No one is saying that teachers or school administrators are actively racially profiling students. What is being said is that this disadvantage is a real phenomenon which must be addressed if we are going to challenge every highly capable student.

Conclusion of the Gifted Programs Pros and Cons

The provision of gifted programs will always have its proponents and critics. Despite receiving challenges from the academic community in recent years, the structure of labeling students based on their intelligence is not going to go away anytime soon. At the same time, we can all agree that there is a genuine need for curriculum improvements so that gifted students can receive the challenges they need each day in the classroom.
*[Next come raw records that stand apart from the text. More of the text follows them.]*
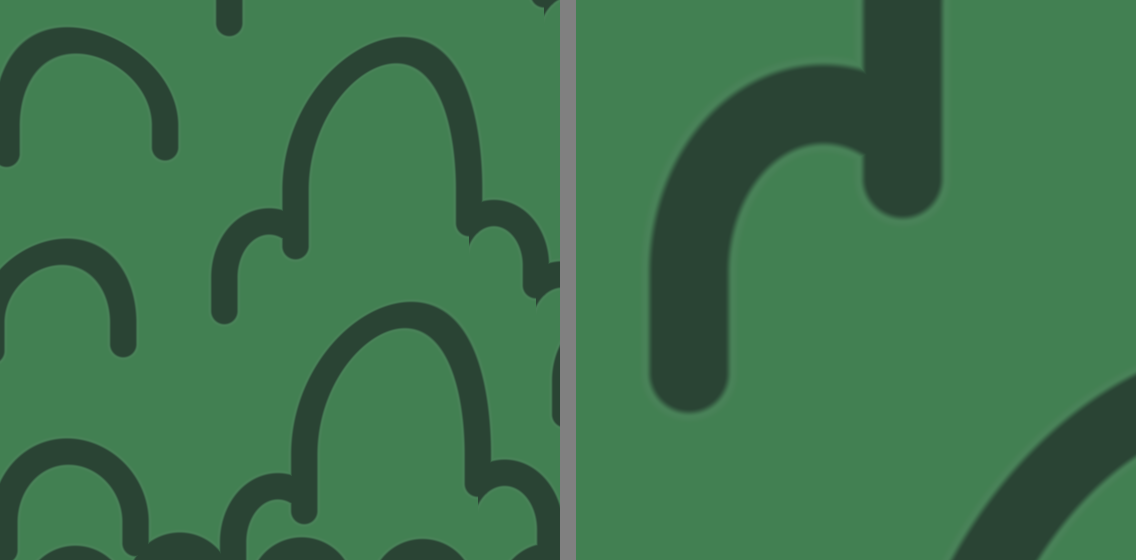
Left: the whole. Right: its middle third, enlarged.
Write a WebGL 2 fragment shader that draws this pattern.

```glsl
#version 300 es
precision highp float;

uniform vec2 u_resolution;
out vec4 fragColor;

const vec3 LEAF_GREEN = vec3(0.26, 0.50, 0.32);
const vec3 HALO_GREEN = vec3(0.285, 0.51, 0.345);
const vec3 INK_GREEN = vec3(0.163, 0.267, 0.204);

const float STROKE_RADIUS = 0.0235;
const float EDGE_SOFTNESS = 0.0025;
const float HALO_WIDTH = 0.007;

const float COLUMN_PERIOD = 1.14;
const float SMALL_X = 0.13;
const float TALL_X = 0.69;
const vec2 SMALL_ROWS = vec2(0.07, 0.36);  // first centre, pitch
const vec2 TALL_ROWS = vec2(0.18, 0.50);
const vec2 SMALL_JITTER = vec2(0.07, 0.04);
const vec2 TALL_JITTER = vec2(0.03, 0.04);

const vec2 SMALL_RADII = vec2(0.13, 0.14);
const vec2 TALL_RADII = vec2(0.155, 0.25);
const vec2 SMALL_LEGS = vec2(0.05, 0.03);  // left, right
const vec2 TALL_LEGS = vec2(0.10, 0.04);
const vec2 HUMP_RADII = vec2(0.08, 0.10);
const float HUMP_LEG = 0.035;
const float HUMP_START = 2.2;
const float HOOK = 0.025;

const float DOME_PITCH = 0.213;
const float DOME_OFFSET = 0.12;
const float DOME_RADIUS = 0.093;
const float DOME_Y = -0.055;

float hash(vec2 p) {
    return fract(sin(dot(p, vec2(12.9898, 78.233))) * 43758.5453);
}

// Distance to the line of an elliptic arch on two straight legs
float archDistance(vec2 p, vec2 radii, vec2 legs) {
    if (p.y > 0.0) {
        float k0 = length(p / radii);
        float k1 = max(length(p / (radii * radii)), 1e-4);
        return abs(k0 * (k0 - 1.0) / k1);
    }
    float leg = p.x < 0.0 ? legs.x : legs.y;
    return length(vec2(abs(p.x) - radii.x, min(p.y + leg, 0.0)));
}

// Point where a side hump leaves its neighbour, relative to its centre
vec2 humpStart(vec2 radii) {
    return radii * vec2(cos(HUMP_START), sin(HUMP_START));
}

// Side hump: starts at the origin, curves over and drops to the right
float humpDistance(vec2 p, vec2 radii, float leg) {
    float cap = length(p);
    if (p.x < 0.0) return cap;
    return min(cap, archDistance(p + humpStart(radii), radii, vec2(leg)));
}

// Main arch with one hump on the left and, if tall, two down the right
float bushDistance(vec2 p, bool tall, vec2 seed) {
    float size = tall ? 1.0 : mix(0.9, 1.1, hash(seed + 3.1));
    vec2 radii = size * (tall ? TALL_RADII : SMALL_RADII);
    vec2 legs = tall ? TALL_LEGS : SMALL_LEGS;
    legs.y += 0.02 * hash(seed + 5.7);

    float lean = tall ? 0.12 : 0.4 * (hash(seed + 7.3) - 0.5);
    float rise = max(p.y, 0.0);
    vec2 leaning = vec2(p.x - lean * rise * rise / radii.y, p.y);
    float d = archDistance(leaning, radii, legs);

    vec2 leftFoot = vec2(-radii.x, HOOK - legs.x);
    vec2 mirrored = (p - leftFoot) * vec2(-1.0, 1.0);
    d = min(d, humpDistance(mirrored, HUMP_RADII, HUMP_LEG + HOOK));

    if (tall) {
        vec2 foot = vec2(radii.x, -legs.y);
        for (int i = 0; i < 2; i++) {
            vec2 humpRadii = HUMP_RADII * mix(0.9, 1.05, hash(seed + float(i)));
            d = min(d, humpDistance(p - foot, humpRadii, HUMP_LEG));
            foot += vec2(humpRadii.x, -HUMP_LEG) - humpStart(humpRadii);
        }
    }
    return d;
}

// Staggered columns of small and tall bushes
float bushesDistance(vec2 p) {
    float d = 1.0;
    for (int column = 0; column < 3; column++) {
        bool tall = column % 2 == 1;
        float x = (tall ? TALL_X : SMALL_X) + COLUMN_PERIOD * float(column / 2);
        vec2 rows = tall ? TALL_ROWS : SMALL_ROWS;
        for (int row = 0; row < 4; row++) {
            vec2 seed = vec2(column, row) + 1.0;
            vec2 jitter = vec2(hash(seed), hash(seed.yx + 9.4)) - 0.5;
            vec2 centre = vec2(x, rows.x + rows.y * float(row));
            centre += jitter * (tall ? TALL_JITTER : SMALL_JITTER);
            d = min(d, bushDistance(p - centre, tall, seed));
        }
    }
    return d;
}

// Solid domes peeping over the lower edge
float domesDistance(vec2 p) {
    float nearest = floor((p.x - DOME_OFFSET) / DOME_PITCH + 0.5);
    float d = 1.0;
    for (int i = -1; i <= 1; i++) {
        float id = nearest + float(i);
        vec2 jitter = vec2(hash(vec2(id, 2.0)), hash(vec2(id, 6.0))) - 0.5;
        vec2 centre = vec2(DOME_OFFSET + id * DOME_PITCH, DOME_Y) + 0.03 * jitter;
        d = min(d, length(p - centre) - DOME_RADIUS);
    }
    return d;
}

void main() {
    vec2 p = gl_FragCoord.xy / u_resolution.y;
    float d = min(bushesDistance(p) - STROKE_RADIUS, domesDistance(p));
    float edge = max(EDGE_SOFTNESS, 0.75 / u_resolution.y);
    vec3 ground = mix(HALO_GREEN, LEAF_GREEN, smoothstep(edge, HALO_WIDTH, d));
    fragColor = vec4(mix(INK_GREEN, ground, smoothstep(-edge, edge, d)), 1.0);
}
```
There are times when receiving a highly capable designation can lead to unrealistic expectations. It is also worth noting that students who do not receive this label are not always able to reach their full potential either. We must find a way to balance the individual needs of each child while still offering advanced learning opportunities to those who require them.

The pros and cons of gifted programs sometimes struggle to find success because there is no one around who can implement a successful classroom experience. We must provide resources at the state/provincial and local levels to ensure that the next generation can receive all of the tools necessary to reach the dreams they have.

Blog Post Author Credentials
Louise Gaille is the author of this post. She received her B.A. in Economics from the University of Washington. In addition to being a seasoned writer, Louise has almost a decade of experience in Banking and Finance. If you have any suggestions on how to make this post better, then go here to contact our team.